In the entries below, find every line with "title" and copy it.

◆ GIVEN RECORDS:
BEGIN

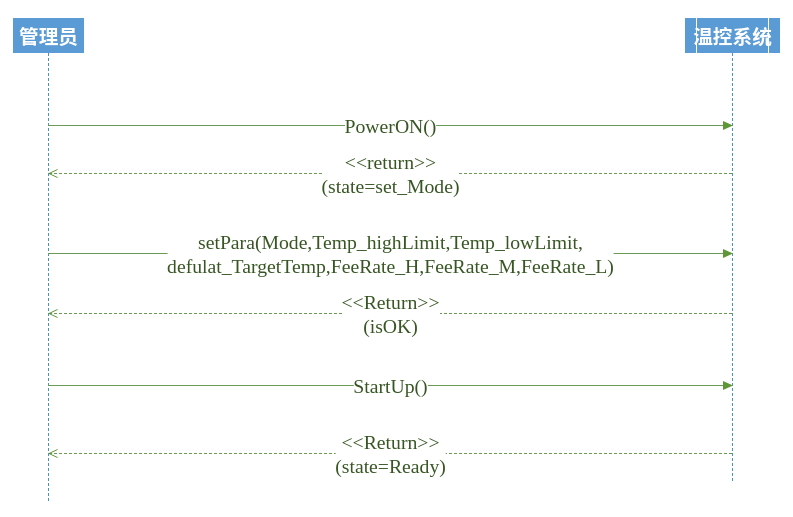
<!DOCTYPE html>
<html lang="zh-CN">
<head>
<meta charset="utf-8">
<title>时序图</title>
<style>
:root {
  --paper: #ffffff;
  --actor: #5b9bd5;
  --lifeline: #4a92b8;
  --line: #6b9a57;
  --arrow: #5f9636;
  --label: #375623;
}
* { box-sizing: border-box; margin: 0; }
html, body { width: 793px; height: 517px; overflow: hidden; background: var(--paper); }
.diagram { position: relative; width: 793px; height: 517px; overflow: hidden; }
.connectors { position: absolute; inset: 0; display: block; }
.lifeline { stroke: var(--lifeline); stroke-dasharray: 3 2; }
.call, .return { stroke: var(--line); }
.return { stroke-dasharray: 3 2; }
.call-head { fill: var(--arrow); }
.return-head { fill: none; stroke: var(--arrow); }
.actor {
  position: absolute; top: 18px; height: 35px;
  display: flex; align-items: center; justify-content: center;
  background: var(--actor); color: var(--paper);
  font: 700 19.7px/35px "Noto Sans CJK SC", sans-serif;
  white-space: nowrap;
}
.admin { left: 13px; width: 71px; }
.system { left: 685px; width: 95px; }
.system::before, .system::after {
  content: ""; position: absolute; top: 0; bottom: 0; width: 1px; background: var(--paper);
}
.system::before { left: 11px; }
.system::after { left: 83px; }
.message {
  position: absolute; left: 390.5px; transform: translate(-50%, -50%);
  background: var(--paper); color: var(--label);
  font: 19.7px/24px "Liberation Serif", serif;
  text-align: center; white-space: nowrap;
}
.power-on { top: 125.5px; }
.mode-set { top: 173.5px; }
.set-para { top: 253.5px; }
.para-ok { top: 313.5px; }
.start-up { top: 385.5px; }
.ready { top: 453.5px; }
</style>
</head>
<body>
<main class="diagram">
  <svg class="connectors" width="793" height="517" viewBox="0 0 793 517" aria-hidden="true">
    <defs>
      <polygon id="call-head" class="call-head" points="723,-4.5 733,0 723,4.5"/>
      <polyline id="return-head" class="return-head" points="57.5,-4 49,0 57.5,4"/>
    </defs>
    <line class="lifeline" x1="48.5" y1="53" x2="48.5" y2="501"/>
    <line class="lifeline" x1="732.5" y1="53" x2="732.5" y2="483"/>
    <line class="call" x1="48" y1="125.5" x2="724" y2="125.5"/>
    <line class="return" x1="732" y1="173.5" x2="49" y2="173.5"/>
    <line class="call" x1="48" y1="253.5" x2="724" y2="253.5"/>
    <line class="return" x1="732" y1="313.5" x2="49" y2="313.5"/>
    <line class="call" x1="48" y1="385.5" x2="724" y2="385.5"/>
    <line class="return" x1="732" y1="453.5" x2="49" y2="453.5"/>
    <use href="#call-head" y="125.5"/>
    <use href="#return-head" y="173.5"/>
    <use href="#call-head" y="253.5"/>
    <use href="#return-head" y="313.5"/>
    <use href="#call-head" y="385.5"/>
    <use href="#return-head" y="453.5"/>
  </svg>

  <div class="actor admin">管理员</div>
  <div class="actor system">温控系统</div>

  <p class="message power-on">PowerON()</p>
  <p class="message mode-set">&lt;&lt;return&gt;&gt;<br>(state=set_Mode)</p>
  <p class="message set-para">setPara(Mode,Temp_highLimit,Temp_lowLimit,<br>defulat_TargetTemp,FeeRate_H,FeeRate_M,FeeRate_L)</p>
  <p class="message para-ok">&lt;&lt;Return&gt;&gt;<br>(isOK)</p>
  <p class="message start-up">StartUp()</p>
  <p class="message ready">&lt;&lt;Return&gt;&gt;<br>(state=Ready)</p>
</main>
</body>
</html>
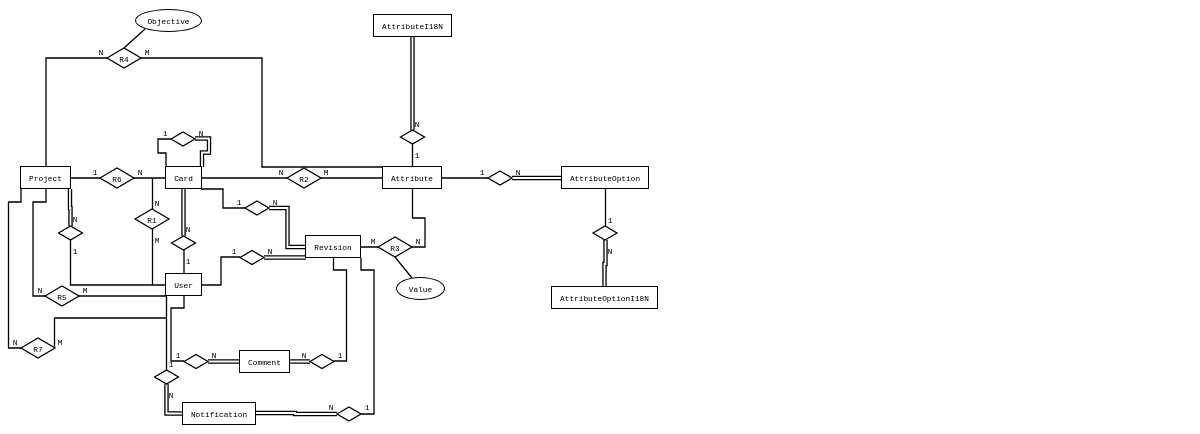
<!DOCTYPE html>
<html lang="en">
<head>
<meta charset="utf-8">
<title>Entity relationship diagram</title>
<style>
:root { --ink: #000; --paper: #fff; }
* { box-sizing: border-box; }
html, body { margin: 0; background: var(--paper); }
.diagram {
  position: relative; width: 1200px; height: 434px; overflow: hidden;
  background: var(--paper); color: var(--ink);
  font: 7.8px/10px "Liberation Mono", monospace;
}
.links { position: absolute; left: 0; top: 0; display: block; }
.single, .relation { stroke: var(--ink); stroke-width: 1.3; }
.single { fill: none; }
.relation { fill: var(--paper); }
.rail { fill: none; stroke: var(--ink); stroke-width: 4.4; }
.gap { fill: none; stroke: var(--paper); stroke-width: 1.8; }
.entity, .attribute {
  position: absolute; left: var(--x); top: var(--y); width: var(--w); height: 23px;
  display: flex; align-items: center; justify-content: center; padding-top: 2px;
  border: 1.4px solid var(--ink); background: var(--paper); white-space: nowrap;
}
.attribute { border-radius: 50%; }
.label { position: absolute; left: var(--x); top: var(--y); transform: translate(-50%, -50%); }
</style>
</head>
<body>
<main class="diagram">
  <svg class="links" width="1200" height="434" viewBox="0 0 1200 434" aria-hidden="true">
    <defs>
      <path id="named" d="M-17 0L0-10L17 0L0 10Z"/>
      <path id="plain" d="M-12 0L0-7L12 0L0 7Z"/>
      <path id="total" d="M195 138.5H209V152.5H202V167M412.5 37V130M512 178H562M605.5 240V264H604.5V287M70 189V208H70.5V226M183.5 189V236M269 208H287.5V247H306M264 257.5H306M208 361.5H240M290 361.5H310M256 413H295V414H337M166.5 384V413.5H183"/>
    </defs>
    <use href="#total" class="rail"/>
    <use href="#total" class="gap"/>
    <g class="single">
      <path d="M46 167V58H107M141 58H262V167H383M124 48L145 29"/>
      <path d="M71 178H100M134 178H166M152.5 178V209M152.5 229V285H166"/>
      <path d="M70.5 240V285H152"/>
      <path d="M46 189V202H33V296H46M79 296H166"/>
      <path d="M21 189V202H8.5V348H21M54.5 348V318H167"/>
      <path d="M166 167V153H158V139H171"/>
      <path d="M201 178H287M321 178H383M412.5 144V167M442 178H488M605.5 189V226"/>
      <path d="M412.5 189V218H425V247H412M378 247H361M395 257L412 278"/>
      <path d="M201 189H223V208H245M202 285H221V257H240M184 250V274"/>
      <path d="M184 296V308H171V361H184M334 361H346.5V270H333.5V258"/>
      <path d="M361 258V270H374V414H361M166.5 296V370"/>
    </g>
    <g class="relation">
      <use href="#named" x="124" y="58"/>
      <use href="#named" x="117" y="178"/>
      <use href="#named" x="304" y="178"/>
      <use href="#named" x="152" y="219"/>
      <use href="#named" x="395" y="247"/>
      <use href="#named" x="62" y="296"/>
      <use href="#named" x="38" y="348"/>
      <use href="#plain" x="183" y="139"/>
      <use href="#plain" x="412.5" y="137"/>
      <use href="#plain" x="500" y="178"/>
      <use href="#plain" x="605" y="233"/>
      <use href="#plain" x="70.5" y="233"/>
      <use href="#plain" x="183.5" y="243"/>
      <use href="#plain" x="257" y="208"/>
      <use href="#plain" x="252" y="257.5"/>
      <use href="#plain" x="196" y="361.5"/>
      <use href="#plain" x="322" y="361.5"/>
      <use href="#plain" x="166.5" y="377"/>
      <use href="#plain" x="349" y="414"/>
    </g>
  </svg>

  <div class="attribute" style="--x:135px;--y:9px;--w:67px">Objective</div>
  <div class="attribute" style="--x:396px;--y:277px;--w:49px">Value</div>

  <div class="entity" style="--x:373px;--y:14px;--w:79px">AttributeI18N</div>
  <div class="entity" style="--x:20px;--y:166px;--w:51px">Project</div>
  <div class="entity" style="--x:165px;--y:166px;--w:37px">Card</div>
  <div class="entity" style="--x:382px;--y:166px;--w:60px">Attribute</div>
  <div class="entity" style="--x:561px;--y:166px;--w:88px">AttributeOption</div>
  <div class="entity" style="--x:551px;--y:286px;--w:107px">AttributeOptionI18N</div>
  <div class="entity" style="--x:305px;--y:235px;--w:56px">Revision</div>
  <div class="entity" style="--x:165px;--y:273px;--w:37px">User</div>
  <div class="entity" style="--x:239px;--y:350px;--w:51px">Comment</div>
  <div class="entity" style="--x:182px;--y:402px;--w:74px">Notification</div>

  <span class="label" style="--x:124px;--y:60px">R4</span>
  <span class="label" style="--x:117px;--y:180px">R6</span>
  <span class="label" style="--x:304px;--y:180px">R2</span>
  <span class="label" style="--x:152px;--y:221px">R1</span>
  <span class="label" style="--x:395px;--y:249px">R3</span>
  <span class="label" style="--x:62px;--y:298px">R5</span>
  <span class="label" style="--x:38px;--y:350px">R7</span>

  <span class="label" style="--x:101px;--y:53px">N</span>
  <span class="label" style="--x:147px;--y:53px">M</span>
  <span class="label" style="--x:165px;--y:134px">1</span>
  <span class="label" style="--x:201px;--y:134px">N</span>
  <span class="label" style="--x:417px;--y:125px">N</span>
  <span class="label" style="--x:417px;--y:156px">1</span>
  <span class="label" style="--x:95px;--y:173px">1</span>
  <span class="label" style="--x:140px;--y:173px">N</span>
  <span class="label" style="--x:281px;--y:173px">N</span>
  <span class="label" style="--x:326px;--y:173px">M</span>
  <span class="label" style="--x:482px;--y:173px">1</span>
  <span class="label" style="--x:518px;--y:173px">N</span>
  <span class="label" style="--x:157px;--y:204px">N</span>
  <span class="label" style="--x:157px;--y:241px">M</span>
  <span class="label" style="--x:75px;--y:220px">N</span>
  <span class="label" style="--x:75px;--y:252px">1</span>
  <span class="label" style="--x:188px;--y:230px">N</span>
  <span class="label" style="--x:188px;--y:262px">1</span>
  <span class="label" style="--x:239px;--y:203px">1</span>
  <span class="label" style="--x:275px;--y:203px">N</span>
  <span class="label" style="--x:234px;--y:252px">1</span>
  <span class="label" style="--x:270px;--y:252px">N</span>
  <span class="label" style="--x:373px;--y:242px">M</span>
  <span class="label" style="--x:418px;--y:242px">N</span>
  <span class="label" style="--x:610px;--y:221px">1</span>
  <span class="label" style="--x:610px;--y:252px">N</span>
  <span class="label" style="--x:40px;--y:291px">N</span>
  <span class="label" style="--x:85px;--y:291px">M</span>
  <span class="label" style="--x:15px;--y:343px">N</span>
  <span class="label" style="--x:60px;--y:343px">M</span>
  <span class="label" style="--x:178px;--y:356px">1</span>
  <span class="label" style="--x:214px;--y:356px">N</span>
  <span class="label" style="--x:304px;--y:356px">N</span>
  <span class="label" style="--x:340px;--y:356px">1</span>
  <span class="label" style="--x:171px;--y:365px">1</span>
  <span class="label" style="--x:171px;--y:396px">N</span>
  <span class="label" style="--x:331px;--y:408px">N</span>
  <span class="label" style="--x:367px;--y:408px">1</span>
</main>
</body>
</html>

END

◆ PROBLEM SOLUTION:
<title>时序图</title>
<title>Entity relationship diagram</title>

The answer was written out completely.